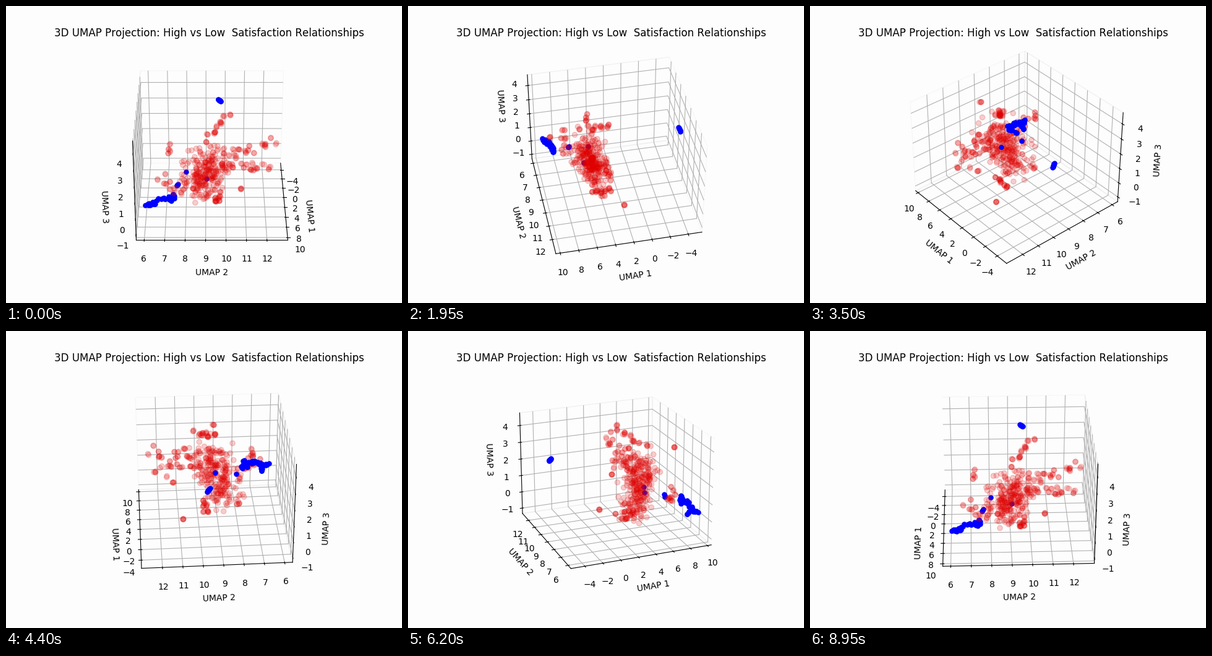
Write a matplotlib script that moves like this. It is 640x480 px and loops after 9000 ms.

```python
import numpy as np
import matplotlib.pyplot as plt
from matplotlib.animation import FuncAnimation

plt.rcParams["text.kerning_factor"] = 6  # whole-pixel kerning

FRAMES, INTERVAL = 180, 50
BG = "#fdfdfd"
LOW = np.array([-5.52, 5.61, -1.335])
HIGH = np.array([10.47, 13.02, 4.742])
BOX = np.array([1.19048, 1.19048, 0.89286])  # drawn size of the axes cube

rng = np.random.default_rng(12)


def to_data(p):
    """Cube coordinates, measured from its centre, to axis values."""
    return LOW + (p / BOX + 0.5) * (HIGH - LOW)


def scattered(pts, spread):
    return pts + np.clip(rng.normal(size=pts.shape), -2.1, 2.1) * spread


def strand(n, start, end, spread, copies=1):
    """Points strewn around a segment, each with a few close copies."""
    pts = scattered(np.linspace(start, end, n), spread)
    return scattered(np.repeat(pts, copies, axis=0), 0.004 * (copies > 1))


def clump(n, centre):
    return strand(n, centre, centre, 0.005)


# Low satisfaction: a slanted core with arms reaching out of it.
low = to_data(np.vstack([
    strand(250, (.12, -.11, -.28), (.26, 0, .12), (.06, .085, .06)),
    strand(9, (.25, -.055, .26), (.065, .126, .379), .014, 3),
    strand(16, (.2, .08, .08), (.133, .515, .18), .025, 2),
    strand(14, (.19, .1, .03), (.2, .465, -.05), .025, 2),
    strand(4, (.16, -.33, .161), (.158, -.345, .09), .006, 2),
    strand(9, (.324, -.41, -.002), (.38, -.25, -.16), .018, 2),
    strand(7, (.06, .05, -.37), (.19, .07, -.34), .014, 3),
    clump(4, (.51, -.05, .216)),
    clump(4, (-.04, .24, -.361)),
    clump(4, (.018, -.215, -.269)),
    clump(4, (.108, .315, -.095)),
    clump(4, (.218, .212, .156)),
]))

# High satisfaction: a far streak, a band at one edge and a few strays.
high = to_data(np.vstack([
    strand(10, (-.528, .0745, .194), (-.518, .0505, .218), 0),
    strand(22, (.495, -.525, -.183), (.455, -.295, -.118), .008),
    strand(8, (.44, -.455, -.217), (.48, -.45, -.17), .006),
    strand(4, (.45, -.33, -.163), (.455, -.3, -.158), .005),
    strand(3, (.326, -.268, -.095), (.328, -.28, -.11), 0),
    clump(1, (.171, -.21, -.083)),
    clump(1, (.24, -.04, -.098)),
]))

fig = plt.figure(figsize=(6.4, 4.8), dpi=100, facecolor=BG)
ax = fig.add_subplot(111, projection="3d", facecolor=BG)
ax.scatter(*high.T, color="blue", s=26, depthshade=False)
ax.scatter(*low.T, color="#e00000", s=36, alpha=0.19)

ax.set_xticks(range(-4, 11, 2))
ax.set_yticks(range(6, 13))
ax.set_zticks(range(-1, 5))
ax.set_xlim(LOW[0], HIGH[0])
ax.set_ylim(LOW[1], HIGH[1])
ax.set_zlim(LOW[2], HIGH[2])
ax.set_xlabel("UMAP 1")
ax.set_ylabel("UMAP 2")
ax.set_zlabel("UMAP 3")
ax.set_title("3D UMAP Projection: High vs Low  Satisfaction Relationships")
for axis in (ax.xaxis, ax.yaxis, ax.zaxis):
    axis.pane.fill = False


def update(i):
    azim = 360 * i / FRAMES
    ax.view_init(elev=30 + 10 * np.sin(np.radians(azim)), azim=azim)
    return []


anim = FuncAnimation(fig, update, frames=FRAMES, interval=INTERVAL,
                     init_func=lambda: update(0), repeat=True, repeat_delay=0)
plt.show()
```
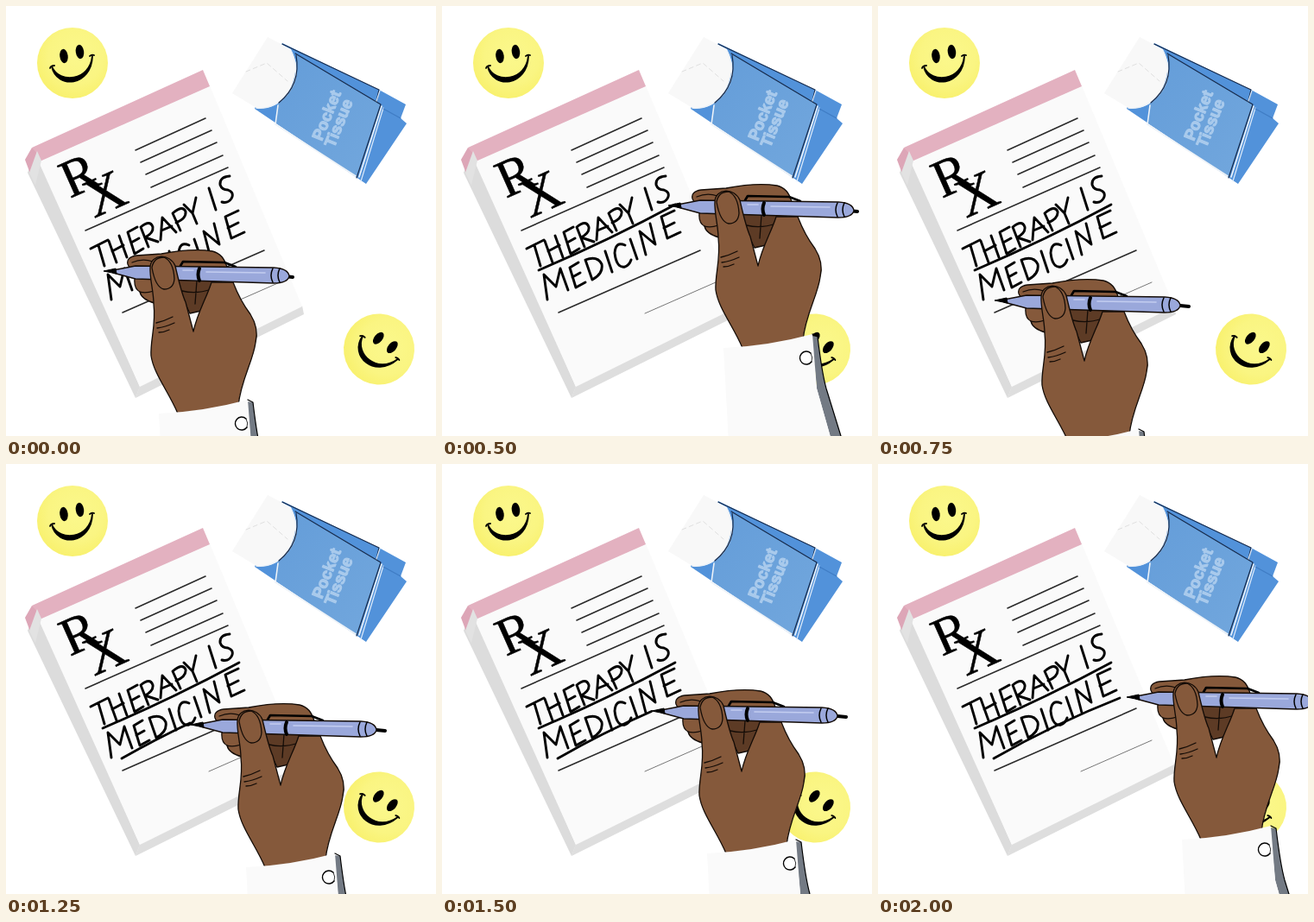
These frames come from a looping animation (498x498 px, 3 s). An HTML page:

```html
<!DOCTYPE html>
<html lang="en">
<head>
<meta charset="utf-8">
<title>Therapy is medicine</title>
<style>
  html, body { margin: 0; width: 100%; height: 100%; overflow: hidden; background: #fff; }
  svg { display: block; width: 498px; height: 498px; }
  .ink { fill: none; stroke: #000; stroke-linecap: round; stroke-linejoin: round; }
  .rule { stroke: #2b2b2b; stroke-width: 1.6; }
  .letters { stroke-width: 2.9; }
  .underline { stroke-width: 2.8; stroke-dasharray: 100 300; }
  .skin { fill: #85593b; }
  .edge { stroke: #140c07; stroke-width: 1.3; stroke-linejoin: round; stroke-linecap: round; }
  .rx { font-family: "Liberation Serif", "Times New Roman", serif; stroke: #000; stroke-width: .5; }
  .brand { font: bold 18.5px "Liberation Sans", Arial, sans-serif; fill: #a9caec; stroke: #a9caec; stroke-width: 1.2; stroke-linejoin: round; text-anchor: middle; }

  .hand, .first, .second, .clicker { animation: 3s step-end infinite; }
  .hand { animation-name: write; }
  .first { animation-name: first; }
  .second { animation-name: second; }
  .clicker { animation-name: click; }

  @keyframes write {
    0% { transform: translate(0, 0); }
    8.333% { transform: translate(59px, -30px); }
    16.666% { transform: translate(149px, -76px); }
    25% { transform: translate(22px, 34px); }
    33.333% { transform: translate(58px, 14px); }
    41.666% { transform: translate(101px, -5px); }
    50% { transform: translate(130px, -21px); }
    58.333% { transform: translate(166px, -35px); }
    66.666%, 100% { transform: translate(175px, -37px); }
  }
  @keyframes first {
    0% { stroke-dashoffset: 104; }
    8.333% { stroke-dashoffset: 61; }
    16.666%, 100% { stroke-dashoffset: 0; }
  }
  @keyframes second {
    0% { stroke-dashoffset: 104; }
    33.333% { stroke-dashoffset: 72; }
    41.666% { stroke-dashoffset: 45; }
    50% { stroke-dashoffset: 25; }
    58.333%, 100% { stroke-dashoffset: 0; }
  }
  @keyframes click {
    0% { transform: translateX(0); }
    25%, 100% { transform: translateX(6px); }
  }
</style>
</head>
<body>
<svg viewBox="0 0 498 498">
  <defs>
    <radialGradient id="glow" cx=".55" cy=".4" r=".65">
      <stop offset="0" stop-color="#fbf88c"/>
      <stop offset=".6" stop-color="#faf582"/>
      <stop offset="1" stop-color="#f8f06a"/>
    </radialGradient>
    <linearGradient id="wrap" x1="0" y1="0" x2="1" y2="1">
      <stop offset="0" stop-color="#649dd9"/>
      <stop offset="1" stop-color="#72a7dd"/>
    </linearGradient>
    <g id="smiley">
      <circle r="41" fill="url(#glow)"/>
      <ellipse cx="-10" cy="-8" rx="4.7" ry="8.2" transform="rotate(-8 -10 -8)"/>
      <ellipse cx="8.5" cy="-13" rx="4.7" ry="8.2" transform="rotate(-8 8.5 -13)"/>
      <path d="M-24 4C-18 31 22 27 23-8C20 21-15 25-24 4Z" stroke="#000" stroke-width="1.8" stroke-linejoin="round"/>
      <path class="ink" stroke-width="1.8" d="M-26 6Q-25 3-21 3M20-8Q23-10 25-9"/>
    </g>
  </defs>

  <!-- prescription pad -->
  <path fill="#dcdcdc" d="M25 193L36 168L155 441L150 454Z"/>
  <path fill="#dedede" d="M155 440L343 347L345 357L150 454Z"/>
  <path fill="#fafafa" d="M34 172L235 90L343 348L155 441Z"/>
  <path fill="#e3b1c0" d="M30 164L228 74L236 93L39 180Z"/>
  <path fill="#dda6b7" d="M30 164L22 178L28 194L37 172Z"/>
  <path fill="#e2e2e2" d="M27 193L36 168L41 179L34 207Z"/>
  <path class="ink rule" d="M150 167L231 130M156 181L238 144M162 195L244 158M168 210L251 173M92 260L257 187M135 355L299 283"/>
  <path class="ink" stroke-width="1" style="stroke:#777" d="M235 356L317 320"/>
  <text class="rx" font-size="62" transform="translate(74 223) rotate(-24)">R</text>
  <text class="rx" font-size="64" transform="translate(102 246) rotate(-24)">X</text>

  <!-- hand lettering -->
  <g class="ink letters" role="img" aria-label="THERAPY IS MEDICINE">
    <path d="M98 281L118 271M107 277L114 301
      M119 272L128 297M131 266L140 291M123 284L136 277
      M152 256L141 262L149 287L159 281M145 274L154 269
      M165 279L156 256Q167 247 170 256Q171 263 161 268L176 273
      M179 271L181 245L197 262M180 260L192 255
      M202 260L193 240Q205 230 208 238Q209 246 197 251
      M206 230L216 240L220 222M216 240L221 252
      M235 211L243 236
      M259 197Q247 198 248 207Q250 213 257 213Q265 216 261 223Q257 229 250 227"/>
    <path d="M122 340L118 311L132 325L137 304L146 329
      M158 297L148 303L155 326L166 320M151 314L160 309
      M174 317L166 294Q180 289 185 299Q187 310 174 317
      M189 284L197 308
      M212 277Q201 272 200 286Q202 304 212 302Q217 300 219 294
      M218 270L226 293
      M236 288L229 261L247 276L241 252
      M269 237L254 244L261 269L276 262M257 257L269 251"/>
  </g>
  <path class="ink underline first" pathLength="100" d="M112 306Q196 270 270 230"/>
  <path class="ink underline second" pathLength="100" d="M134 341Q204 301 280 271"/>

  <!-- tissues -->
  <path fill="#5292da" d="M320 43L432 97L463 114L457 130L464 136L417 206L288 119Z"/>
  <path fill="#f8f8f8" d="M303 36L330 50Q343 75 328 100Q312 121 290 118L262 101Z"/>
  <path class="ink" style="stroke:#e0e0e0" stroke-width="1" stroke-dasharray="5 4" d="M278 76L302 66L326 87"/>
  <path fill="url(#wrap)" d="M336 56L434 114L407 198L313 136L315 113Q338 95 336 56Z"/>
  <path class="ink" style="stroke:#eef3f8" stroke-width="1.6" d="M330 52Q344 80 325 103Q310 120 290 118M315 115L312 137L405 197M435 116L409 198"/>
  <path class="ink" style="stroke:#172b4c" stroke-width="1.2" d="M320 44L432 97L429 110M335 55L434 114L406 199M336 57Q342 91 316 112"/>
  <path class="ink" style="stroke:#dceafa" stroke-width="1.2" d="M433 98L429 110M437 118L411 203"/>
  <path class="ink" style="stroke:#3f7cc4" stroke-width="1.2" d="M457 130L437 119"/>
  <g class="brand">
    <text transform="translate(377 129) rotate(-68)">Pocket</text>
    <text transform="translate(391 138) rotate(-68)">Tissue</text>
  </g>

  <use href="#smiley" transform="translate(77 66)"/>
  <use href="#smiley" transform="translate(432 397.500) rotate(48)"/>

  <!-- hand with pen -->
  <g class="hand">
    <path class="skin edge" d="M141 299Q139 291 151 289L180 287Q216 280 239 284Q252 287 256 303L240 325L172 344Q157 340 155 331Q148 327 149 316Z"/>
    <path class="ink edge" d="M146 297Q158 292 170 296M155 331Q162 333 171 330"/>
    <path class="edge" fill="#5d3b25" d="M196 310L253 314L240 336L226 353L213 356L205 340Z"/>
    <path class="ink edge" d="M204 330Q220 334 238 328M221 318L219 345"/>

    <path class="ink" stroke-width="2.6" d="M202 301L205 296L253 297L266 302"/>
    <path class="ink clicker" stroke-width="4" d="M322 313L332 314"/>
    <path class="edge" fill="#9aa8db" d="M124 306L150 301L310 303Q327 304 328 313Q326 321 310 321L150 316L124 309Z"/>
    <path stroke="#000" d="M113 307L127 304L128 310Z"/>
    <path class="ink" style="stroke:#c3cdf0" stroke-width="1.6" d="M232 308L300 309M205 306L217 306"/>
    <path class="ink" stroke-width="4" d="M224 304Q221 311 224 318"/>
    <path class="ink" stroke-width="1.5" d="M309 304Q305 312 309 320M317 304Q313 312 317 320"/>

    <path class="skin edge" d="M199 472C188 446 171 426 168 405C167 386 174 370 171 345
      C171 330 166 315 167 302C168 287 190 286 196 301C200 318 203 332 208 343L217 377
      C222 354 232 339 238 320L263 320C268 333 274 345 283 357C290 368 292 378 289 390
      C286 412 272 433 269 463Z"/>
    <path class="ink edge" d="M169 303Q171 291 183 291Q194 296 195 316Q194 328 183 328Q173 326 169 303"/>
    <path class="ink edge" d="M174 367Q183 365 193 360M175 373Q184 372 195 367M177 378Q183 378 189 375"/>

    <path fill="#737a84" d="M279 458L286 459Q291 501 296 519L321 600L308 600L285 519Z"/>
    <path fill="#fafafa" d="M177 472Q228 470 280 456L285 519L308 600L184 600Z"/>
    <path class="ink" stroke-width="1.2" d="M280 456L286 459Q291 501 296 519L321 600"/>
    <circle cx="273" cy="484" r="7.500" fill="#fff"/>
    <path class="ink" stroke-width="1.4" d="M278 478A7.500 7.500 0 1 0 279 488"/>
    <path class="ink" stroke-width=".8" d="M278 478Q281 483 279 488"/>
  </g>
</svg>
</body>
</html>
```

---

◆ THE TASK ◆
From the entries, report every line in which the string "dashoffset" occurs.

◆ COMPLETED EXERCISE ◆
    0% { stroke-dashoffset: 104; }
    8.333% { stroke-dashoffset: 61; }
    16.666%, 100% { stroke-dashoffset: 0; }
    0% { stroke-dashoffset: 104; }
    33.333% { stroke-dashoffset: 72; }
    41.666% { stroke-dashoffset: 45; }
    50% { stroke-dashoffset: 25; }
    58.333%, 100% { stroke-dashoffset: 0; }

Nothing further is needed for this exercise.